It’s rare that a theatrical event so thoroughly pulls the rug out from under me. I’ve come to cherish these innovative, discomfiting experiences and I’m glad I didn’t know anything about Jackie Sibblies Drury’s Pulitzer Prize-winning drama ahead of time.
Fairview, presented by Canadian Stage and Obsidian Theatre, starts off feeling fun and familiar, perhaps a little generic. Jawon Kang’s set is an impressive and imposing space. This living room feels luxurious yet distinctly neutral, even vaguely false. In it, an affluent and eccentric Black family prepares for a birthday dinner for the unseen grandmother. At the top, we are given an eerie clue that something’s amiss—a very David Lynch-ian flash of electrical arcing and glitch in the stereo—before we’re launched into what feels like a sit-com scenario.
Beverly (Ordena Stephens-Thompson) is just trying to chop her damn carrots. Her husband, Dayton (Peter N. Bailey) exasperates her; she loves him, but his endearing quirks are pretty extra. Her sister Jasmine (Sophia Walker), ruffles Beverly’s feathers, swooping onto the scene with her French rosé wine and opinions! Beverly’s daughter Keisha (Chelsea Russell), concerned for her future, seems the only one particularly unsettled by the overall shenanigans. This world of quips, perfectly timed entrances, and hokey family drama doesn’t sit quite right with her.
Director Tawiah M’Carthy amps up the stage business, maintains a light and breezy momentum with sight gags and performative charisma. At first, it all feels pretty light and unchallenging, on the edge of camp and ever-so slightly tipping over. Just as we’ve fully relaxed into the vibe, we are given the first shift in form.
After a blackout, the same scenario begins to play out again; this time, though, the mimed action is accompanied by a jarring new soundtrack—the voices of four white people—Bets (Jennifer Dzialoszynski), Suze (Sascha Cole), Mack (Jeff Lillico) and Jimbo (Colin A. Doyle)—providing commentary on this show as they watch it. After discussing which race they’d be if they could choose, like exotic costumes to try on at whim, they begin to challenge each other with vacuous semantics about what race means to them. It’s super cringy and… well, hold on tight.
As the end draws near, the situation devolves into farce. Vaguely discomfiting undercurrents that have been gradually rising up from the deep burst into full-on, racially charged absurdist spectacle. The over-the-top antics are hilarious, thrilling and increasingly sinister.
It seems, at first, that the play’s primary aim is satirical—leading us to unpack our understanding of how a white gaze corrupts Black stories; or, at least, how we—white people—want to experience them. There’s a delightful frisson whenever, for example, certain flamboyant behaviours from the scenario line up with the white people’s discussion and uncomfortably reframed as minstrelsy.

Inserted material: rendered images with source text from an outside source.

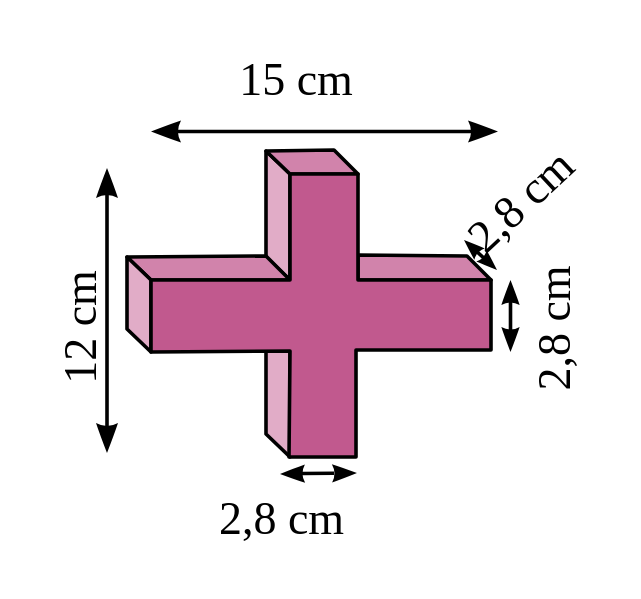
<!DOCTYPE html>
<html lang="de">
<head>
<meta charset="utf-8">
<title>Cross prism with dimensions</title>
<style>
:root {
  --paper: #ffffff;
  --ink: #000000;
  --face-front: #c1598e;
  --face-top: #d183ab;
  --face-side: #e1acc7;
}
* { box-sizing: border-box; }
body { margin: 0; background: var(--paper); overflow: hidden; }
.diagram {
  position: relative;
  width: 641px;
  height: 599px;
  overflow: hidden;
  background: var(--paper);
  color: var(--ink);
  font: 46px/1 "Liberation Serif", "Times New Roman", serif;
}
.drawing { position: absolute; inset: 0; display: block; }
.prism { stroke: var(--ink); stroke-width: 3.6; stroke-linejoin: round; }
.front { fill: var(--face-front); }
.top { fill: var(--face-top); }
.side { fill: var(--face-side); }
.dimensions { fill: none; stroke: var(--ink); stroke-width: 3.6; }
.label {
  position: absolute;
  left: var(--x);
  top: var(--y);
  white-space: nowrap;
  transform: translate(-50%, -50%) rotate(var(--turn, 0deg));
}
.label-width { --x: 296px; --y: 79.5px; }
.label-height { --x: 80.5px; --y: 327px; --turn: -90deg; }
.label-depth { --x: 520.5px; --y: 201px; --turn: -43deg; }
.label-arm-height { --x: 555px; --y: 328px; --turn: -90deg; }
.label-arm-width { --x: 281.5px; --y: 518.5px; }
</style>
</head>
<body>
<main class="diagram">
  <svg class="drawing" width="641" height="599" viewBox="0 0 641 599" role="img" aria-label="Cross-shaped prism with dimension arrows">
    <defs>
      <marker id="arrowhead" markerUnits="userSpaceOnUse" markerWidth="30" markerHeight="24" viewBox="0 0 30 24" refX="30" refY="12" orient="auto-start-reverse">
        <path d="M30 12 Q12 5 0 1 Q6 12 0 23 Q12 19 30 12Z" fill="#000000"/>
      </marker>
      <marker id="arrowhead-medium" markerUnits="userSpaceOnUse" markerWidth="26" markerHeight="20" viewBox="0 0 30 24" refX="30" refY="12" orient="auto-start-reverse">
        <path d="M30 12 Q12 5 0 1 Q6 12 0 23 Q12 19 30 12Z" fill="#000000"/>
      </marker>
      <marker id="arrowhead-small" markerUnits="userSpaceOnUse" markerWidth="21" markerHeight="17" viewBox="0 0 30 24" refX="30" refY="12" orient="auto-start-reverse">
        <path d="M30 12 Q12 5 0 1 Q6 12 0 23 Q12 19 30 12Z" fill="#000000"/>
      </marker>
    </defs>

    <g class="prism">
      <polygon class="side" points="266,351 290,351 290,457 266,434"/>
      <polygon class="side" points="266,151 290,174 290,280 266,257"/>
      <polygon class="top" points="266,151 334,150 358,174 290,174"/>
      <polygon class="top" points="127,257 266,256 290,280 151,280"/>
      <polygon class="side" points="127,257 151,280 151,352 127,329"/>
      <polygon class="top" points="358,255 467,256 491,280 358,280"/>
      <polygon class="front" points="290,174 358,174 358,280 491,280 491,350 356,350 356,457 289,457 290,351 151,352 151,280 290,280"/>
    </g>

    <g class="dimensions">
      <line x1="176" y1="131.5" x2="473" y2="131.5"/>
      <line x1="107" y1="193" x2="107" y2="428"/>
      <line x1="510.5" y1="302" x2="510.5" y2="330"/>
      <line x1="302" y1="473.5" x2="334" y2="473.2"/>
      <line x1="474" y1="249" x2="487" y2="261"/>
    </g>
    <g stroke="none">
      <line x1="151" y1="131.5" x2="498" y2="131.5" marker-start="url(#arrowhead)" marker-end="url(#arrowhead)"/>
      <line x1="107" y1="168" x2="107" y2="453" marker-start="url(#arrowhead)" marker-end="url(#arrowhead)"/>
      <line x1="510.5" y1="280" x2="510.5" y2="352" marker-start="url(#arrowhead-medium)" marker-end="url(#arrowhead-medium)"/>
      <line x1="280" y1="474" x2="357" y2="473" marker-start="url(#arrowhead-medium)" marker-end="url(#arrowhead-medium)"/>
      <line x1="464" y1="240" x2="497" y2="270" marker-start="url(#arrowhead-small)" marker-end="url(#arrowhead-small)"/>
    </g>
  </svg>

  <span class="label label-width">15 cm</span>
  <span class="label label-height">12 cm</span>
  <span class="label label-depth">2,8 cm</span>
  <span class="label label-arm-height">2,8 cm</span>
  <span class="label label-arm-width">2,8 cm</span>
</main>
</body>
</html>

Drury is certainly poking at how white people define the terms of our investment in Black stories. She wants to go deeper, though—to make this an actual experience, to shift the power dynamics. The finale, lead by Russell in a truly arresting mode, is designed to dismantle the theatrical framework in a way that throws white audience members off their balance.
I’d like to read the play as I’m curious how much of this coda is scripted, how much was invented by Russell on the fly in response to specific circumstances. The most astonishing aspect of the experience, though, despite the deliberate disruption of convention, is how authentic it feels in the moment.
I’m very aware that this is leading you to forget that Fairview is, for the most part, a lot of fun. There’s hilarity and spectacle, fabulous outfits, compelling subversion, and some absolute mayhem. It shows you a really good time before it drags your positioning into the spotlight.